Professor and Nobel Laureate Jack Szostak is the recipient of myriad honors, including, in addition to the 2009 Nobel Prize in Physiology or Medicine and the 2006 Albert Lasker Basic Medical Research Award (along with Drs. Elizabeth Blackburn and Carol Greider), the 1997 Sigrist Prize from the University of Bern, the Medal of the Genetics Society of America, the 1994 National Academy of Sciences Award in Molecular Biology, as well as the H.P. Heineken Prize in Biophysics and Biochemistry. An Investigator of the Howard Hughes Medical Institute, Professor Szostak was elected to the National Academy of Sciences in 1998, and is a Fellow of the New York Academy of Sciences, the American Academy of Arts and Sciences, and the American Association of the Advancement of Sciences.

Jennifer Doudna

Professor Jennifer Doudna earned her Ph.D. in 1989 under Professor Jack Szostak in Biological Chemistry and Molecular Pharmacology at Harvard Medical School. Dr. Doudna’s awards include the National Academy of Sciences Award for Initiatives in Research, the Alan T. Waterman Award from the National Science Foundation, and the Eli Lilly Award in Biological Chemistry from the American Chemical Society. Professor Doudna is an Investigator of the Howard Hughes Medical Institute, an elected Fellow of the American Association for the Advancement of Science, a Member of the American Academy of Arts and Sciences, and was elected to the National Academy of Sciences in 2003.

The Ada Doisy Memorial Lectures in Biochemistry, among the most distinguished lectureships in the chemical and biomedical sciences, were originally founded by Nobel Laureate Edward Doisy in honor of his mother. Dr. Doisy received his Bachelor's degree in 1914 and his Master's degree in 1916 from the University of Illinois; he received his Ph.D. from Harvard University in 1920. Dr. Doisy was professor and chairman of the St. Louis University Department of Biochemistry from 1924 until his retirement in 1965.

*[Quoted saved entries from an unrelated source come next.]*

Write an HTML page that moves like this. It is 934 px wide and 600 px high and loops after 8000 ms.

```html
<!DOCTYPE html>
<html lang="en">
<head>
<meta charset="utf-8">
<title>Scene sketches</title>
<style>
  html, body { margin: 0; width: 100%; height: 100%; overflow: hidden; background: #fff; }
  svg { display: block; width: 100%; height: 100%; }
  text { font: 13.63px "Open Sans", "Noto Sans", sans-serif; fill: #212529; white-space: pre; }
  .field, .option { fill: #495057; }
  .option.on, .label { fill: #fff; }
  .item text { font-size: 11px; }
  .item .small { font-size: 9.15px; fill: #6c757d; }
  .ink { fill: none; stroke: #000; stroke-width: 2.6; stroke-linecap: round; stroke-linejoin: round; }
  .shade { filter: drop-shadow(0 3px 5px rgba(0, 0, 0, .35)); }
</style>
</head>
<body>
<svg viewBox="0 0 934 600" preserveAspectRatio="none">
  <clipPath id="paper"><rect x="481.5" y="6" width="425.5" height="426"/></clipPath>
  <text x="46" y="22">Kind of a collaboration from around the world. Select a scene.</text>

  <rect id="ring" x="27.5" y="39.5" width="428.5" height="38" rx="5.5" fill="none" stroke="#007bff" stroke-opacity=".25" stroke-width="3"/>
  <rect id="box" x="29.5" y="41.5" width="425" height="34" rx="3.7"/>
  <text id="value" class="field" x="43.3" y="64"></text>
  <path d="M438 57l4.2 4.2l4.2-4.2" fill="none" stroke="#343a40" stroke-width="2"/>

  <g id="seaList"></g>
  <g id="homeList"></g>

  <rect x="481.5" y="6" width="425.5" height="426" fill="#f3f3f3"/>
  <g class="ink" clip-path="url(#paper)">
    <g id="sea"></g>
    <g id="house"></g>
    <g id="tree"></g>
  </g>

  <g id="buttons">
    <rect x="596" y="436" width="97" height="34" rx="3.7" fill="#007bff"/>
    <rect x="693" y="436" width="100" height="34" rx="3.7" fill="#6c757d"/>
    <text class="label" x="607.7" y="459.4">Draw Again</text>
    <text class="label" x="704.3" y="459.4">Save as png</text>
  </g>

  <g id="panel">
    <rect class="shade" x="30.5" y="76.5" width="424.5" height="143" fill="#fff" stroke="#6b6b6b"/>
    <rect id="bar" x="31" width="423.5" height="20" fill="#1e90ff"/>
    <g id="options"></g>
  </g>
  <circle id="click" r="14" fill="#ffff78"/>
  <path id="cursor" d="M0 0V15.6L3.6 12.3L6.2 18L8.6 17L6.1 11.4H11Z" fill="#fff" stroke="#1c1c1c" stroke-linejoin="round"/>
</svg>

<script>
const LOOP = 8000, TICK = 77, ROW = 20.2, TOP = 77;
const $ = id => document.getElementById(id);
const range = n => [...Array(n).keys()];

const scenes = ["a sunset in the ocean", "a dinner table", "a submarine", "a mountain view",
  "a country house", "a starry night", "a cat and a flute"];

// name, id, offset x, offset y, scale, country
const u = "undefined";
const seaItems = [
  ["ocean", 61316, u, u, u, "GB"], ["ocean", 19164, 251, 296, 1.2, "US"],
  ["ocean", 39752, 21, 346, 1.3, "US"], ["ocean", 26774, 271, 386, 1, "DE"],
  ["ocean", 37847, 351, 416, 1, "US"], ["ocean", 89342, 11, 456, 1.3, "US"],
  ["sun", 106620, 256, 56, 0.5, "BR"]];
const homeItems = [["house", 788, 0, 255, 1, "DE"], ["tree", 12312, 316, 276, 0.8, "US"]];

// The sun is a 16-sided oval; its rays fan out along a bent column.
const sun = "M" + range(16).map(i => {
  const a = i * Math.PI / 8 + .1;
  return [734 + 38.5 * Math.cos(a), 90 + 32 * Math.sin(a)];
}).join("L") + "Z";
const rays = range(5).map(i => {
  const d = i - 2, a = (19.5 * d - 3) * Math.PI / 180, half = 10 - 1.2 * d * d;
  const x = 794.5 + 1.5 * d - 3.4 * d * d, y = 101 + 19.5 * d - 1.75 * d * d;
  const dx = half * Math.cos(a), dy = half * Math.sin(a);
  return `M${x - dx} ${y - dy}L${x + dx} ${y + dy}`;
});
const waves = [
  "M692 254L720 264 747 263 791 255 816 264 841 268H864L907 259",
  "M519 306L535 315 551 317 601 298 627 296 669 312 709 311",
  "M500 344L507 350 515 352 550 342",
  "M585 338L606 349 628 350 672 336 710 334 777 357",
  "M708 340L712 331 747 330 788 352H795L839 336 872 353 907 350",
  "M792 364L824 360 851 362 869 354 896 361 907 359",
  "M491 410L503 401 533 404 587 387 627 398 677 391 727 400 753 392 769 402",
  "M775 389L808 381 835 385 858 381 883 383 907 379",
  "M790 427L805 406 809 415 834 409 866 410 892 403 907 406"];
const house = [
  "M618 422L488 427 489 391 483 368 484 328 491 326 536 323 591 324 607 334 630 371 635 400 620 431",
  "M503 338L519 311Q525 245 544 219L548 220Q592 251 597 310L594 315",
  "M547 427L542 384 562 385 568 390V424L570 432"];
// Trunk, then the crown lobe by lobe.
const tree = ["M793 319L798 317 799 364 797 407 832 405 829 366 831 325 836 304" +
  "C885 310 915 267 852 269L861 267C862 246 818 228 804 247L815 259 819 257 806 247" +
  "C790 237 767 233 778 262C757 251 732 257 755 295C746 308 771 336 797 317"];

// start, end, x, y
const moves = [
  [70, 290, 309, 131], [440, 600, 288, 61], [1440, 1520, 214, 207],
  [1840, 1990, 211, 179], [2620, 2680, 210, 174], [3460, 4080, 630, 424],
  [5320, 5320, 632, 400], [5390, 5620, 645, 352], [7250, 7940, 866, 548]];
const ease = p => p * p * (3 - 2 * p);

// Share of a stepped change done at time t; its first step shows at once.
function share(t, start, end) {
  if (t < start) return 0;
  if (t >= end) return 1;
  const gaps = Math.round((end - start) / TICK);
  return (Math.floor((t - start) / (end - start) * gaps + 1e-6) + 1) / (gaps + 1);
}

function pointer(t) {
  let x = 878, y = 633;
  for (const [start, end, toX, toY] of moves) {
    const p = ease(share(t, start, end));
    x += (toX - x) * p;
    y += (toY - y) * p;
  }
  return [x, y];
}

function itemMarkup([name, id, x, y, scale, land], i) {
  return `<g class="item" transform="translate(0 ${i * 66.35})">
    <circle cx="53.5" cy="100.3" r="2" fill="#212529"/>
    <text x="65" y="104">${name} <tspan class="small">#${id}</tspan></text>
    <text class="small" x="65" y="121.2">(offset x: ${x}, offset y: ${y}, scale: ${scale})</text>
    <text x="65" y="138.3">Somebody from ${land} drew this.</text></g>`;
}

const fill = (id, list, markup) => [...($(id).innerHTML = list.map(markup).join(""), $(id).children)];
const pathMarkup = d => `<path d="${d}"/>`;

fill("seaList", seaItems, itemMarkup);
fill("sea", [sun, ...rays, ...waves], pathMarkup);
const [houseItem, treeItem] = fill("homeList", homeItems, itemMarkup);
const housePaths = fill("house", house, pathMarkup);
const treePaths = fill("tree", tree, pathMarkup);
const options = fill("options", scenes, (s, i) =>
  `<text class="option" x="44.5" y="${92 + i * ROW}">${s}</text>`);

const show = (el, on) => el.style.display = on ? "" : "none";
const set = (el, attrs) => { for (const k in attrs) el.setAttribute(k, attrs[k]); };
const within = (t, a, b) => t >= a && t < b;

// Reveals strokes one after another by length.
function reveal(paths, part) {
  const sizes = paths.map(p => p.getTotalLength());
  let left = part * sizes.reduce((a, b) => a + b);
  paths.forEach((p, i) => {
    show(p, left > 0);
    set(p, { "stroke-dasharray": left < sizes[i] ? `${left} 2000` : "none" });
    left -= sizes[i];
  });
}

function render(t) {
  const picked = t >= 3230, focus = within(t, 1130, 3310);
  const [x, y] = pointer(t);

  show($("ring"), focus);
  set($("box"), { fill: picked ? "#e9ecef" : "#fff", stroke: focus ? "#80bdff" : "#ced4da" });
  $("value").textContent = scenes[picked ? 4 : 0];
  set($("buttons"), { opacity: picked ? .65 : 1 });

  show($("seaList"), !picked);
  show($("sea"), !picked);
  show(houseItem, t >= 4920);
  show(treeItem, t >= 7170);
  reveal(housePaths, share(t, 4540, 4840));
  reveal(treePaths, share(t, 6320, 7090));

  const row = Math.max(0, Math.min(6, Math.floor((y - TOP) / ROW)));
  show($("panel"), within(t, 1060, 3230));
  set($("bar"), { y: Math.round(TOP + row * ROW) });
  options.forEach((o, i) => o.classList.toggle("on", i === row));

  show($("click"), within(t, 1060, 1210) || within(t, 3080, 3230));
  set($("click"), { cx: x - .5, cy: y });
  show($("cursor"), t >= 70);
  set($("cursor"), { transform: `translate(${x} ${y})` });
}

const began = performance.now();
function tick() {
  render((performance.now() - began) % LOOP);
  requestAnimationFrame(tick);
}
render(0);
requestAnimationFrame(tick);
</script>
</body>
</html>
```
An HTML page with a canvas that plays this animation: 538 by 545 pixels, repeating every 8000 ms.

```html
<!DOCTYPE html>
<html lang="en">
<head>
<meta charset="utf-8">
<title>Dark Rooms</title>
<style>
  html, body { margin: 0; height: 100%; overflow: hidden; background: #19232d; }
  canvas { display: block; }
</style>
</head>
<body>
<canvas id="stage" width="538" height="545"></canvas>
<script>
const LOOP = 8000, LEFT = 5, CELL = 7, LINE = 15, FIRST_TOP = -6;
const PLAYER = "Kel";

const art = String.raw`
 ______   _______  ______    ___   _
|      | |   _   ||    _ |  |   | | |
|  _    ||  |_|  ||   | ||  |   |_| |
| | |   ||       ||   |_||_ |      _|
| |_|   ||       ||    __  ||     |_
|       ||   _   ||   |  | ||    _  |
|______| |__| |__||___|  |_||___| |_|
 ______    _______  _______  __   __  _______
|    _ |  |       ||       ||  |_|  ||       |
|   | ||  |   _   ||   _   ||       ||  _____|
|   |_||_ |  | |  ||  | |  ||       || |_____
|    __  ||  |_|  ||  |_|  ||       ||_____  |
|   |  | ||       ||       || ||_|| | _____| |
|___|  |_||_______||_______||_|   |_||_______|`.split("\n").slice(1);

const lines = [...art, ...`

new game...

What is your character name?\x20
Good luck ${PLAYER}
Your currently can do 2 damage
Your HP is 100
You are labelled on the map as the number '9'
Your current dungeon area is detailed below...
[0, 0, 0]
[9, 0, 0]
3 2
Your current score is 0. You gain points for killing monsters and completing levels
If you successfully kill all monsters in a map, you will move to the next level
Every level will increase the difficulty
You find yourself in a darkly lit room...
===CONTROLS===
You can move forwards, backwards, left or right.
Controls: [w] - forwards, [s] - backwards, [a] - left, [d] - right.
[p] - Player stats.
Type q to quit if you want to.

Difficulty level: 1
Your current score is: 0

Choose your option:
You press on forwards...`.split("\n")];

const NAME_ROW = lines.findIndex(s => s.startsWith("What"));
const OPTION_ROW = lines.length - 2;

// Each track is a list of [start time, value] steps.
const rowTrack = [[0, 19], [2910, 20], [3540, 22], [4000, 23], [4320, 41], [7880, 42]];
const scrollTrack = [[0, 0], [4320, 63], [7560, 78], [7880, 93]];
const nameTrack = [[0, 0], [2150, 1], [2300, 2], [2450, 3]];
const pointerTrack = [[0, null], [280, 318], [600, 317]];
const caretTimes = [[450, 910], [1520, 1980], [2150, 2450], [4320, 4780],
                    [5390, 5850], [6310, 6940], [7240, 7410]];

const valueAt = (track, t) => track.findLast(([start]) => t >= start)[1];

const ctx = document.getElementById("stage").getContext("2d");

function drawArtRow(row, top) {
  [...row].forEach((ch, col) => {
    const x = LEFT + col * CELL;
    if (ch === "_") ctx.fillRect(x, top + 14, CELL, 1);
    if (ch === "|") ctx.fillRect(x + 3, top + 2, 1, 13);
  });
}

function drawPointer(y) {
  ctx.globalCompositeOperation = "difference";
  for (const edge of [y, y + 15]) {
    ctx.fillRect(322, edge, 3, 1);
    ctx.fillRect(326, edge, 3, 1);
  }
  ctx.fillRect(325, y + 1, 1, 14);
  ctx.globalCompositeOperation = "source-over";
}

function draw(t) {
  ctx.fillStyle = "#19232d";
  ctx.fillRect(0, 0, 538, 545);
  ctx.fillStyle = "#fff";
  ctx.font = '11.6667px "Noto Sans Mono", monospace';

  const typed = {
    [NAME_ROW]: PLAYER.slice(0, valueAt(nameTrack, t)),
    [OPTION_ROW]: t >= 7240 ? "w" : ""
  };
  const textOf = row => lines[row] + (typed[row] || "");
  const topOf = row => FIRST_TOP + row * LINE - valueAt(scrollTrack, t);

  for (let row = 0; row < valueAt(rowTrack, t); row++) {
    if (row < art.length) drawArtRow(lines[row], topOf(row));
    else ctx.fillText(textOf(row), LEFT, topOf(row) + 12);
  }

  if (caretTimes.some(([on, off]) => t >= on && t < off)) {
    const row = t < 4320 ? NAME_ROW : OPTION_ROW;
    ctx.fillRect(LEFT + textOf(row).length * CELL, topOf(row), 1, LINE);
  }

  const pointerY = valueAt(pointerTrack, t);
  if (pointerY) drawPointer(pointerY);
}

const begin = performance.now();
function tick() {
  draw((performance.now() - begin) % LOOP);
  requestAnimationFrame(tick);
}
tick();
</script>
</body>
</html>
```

The lectures are free and open to the public.

Ada Doisy Lecture Series

February 24, 2010 All News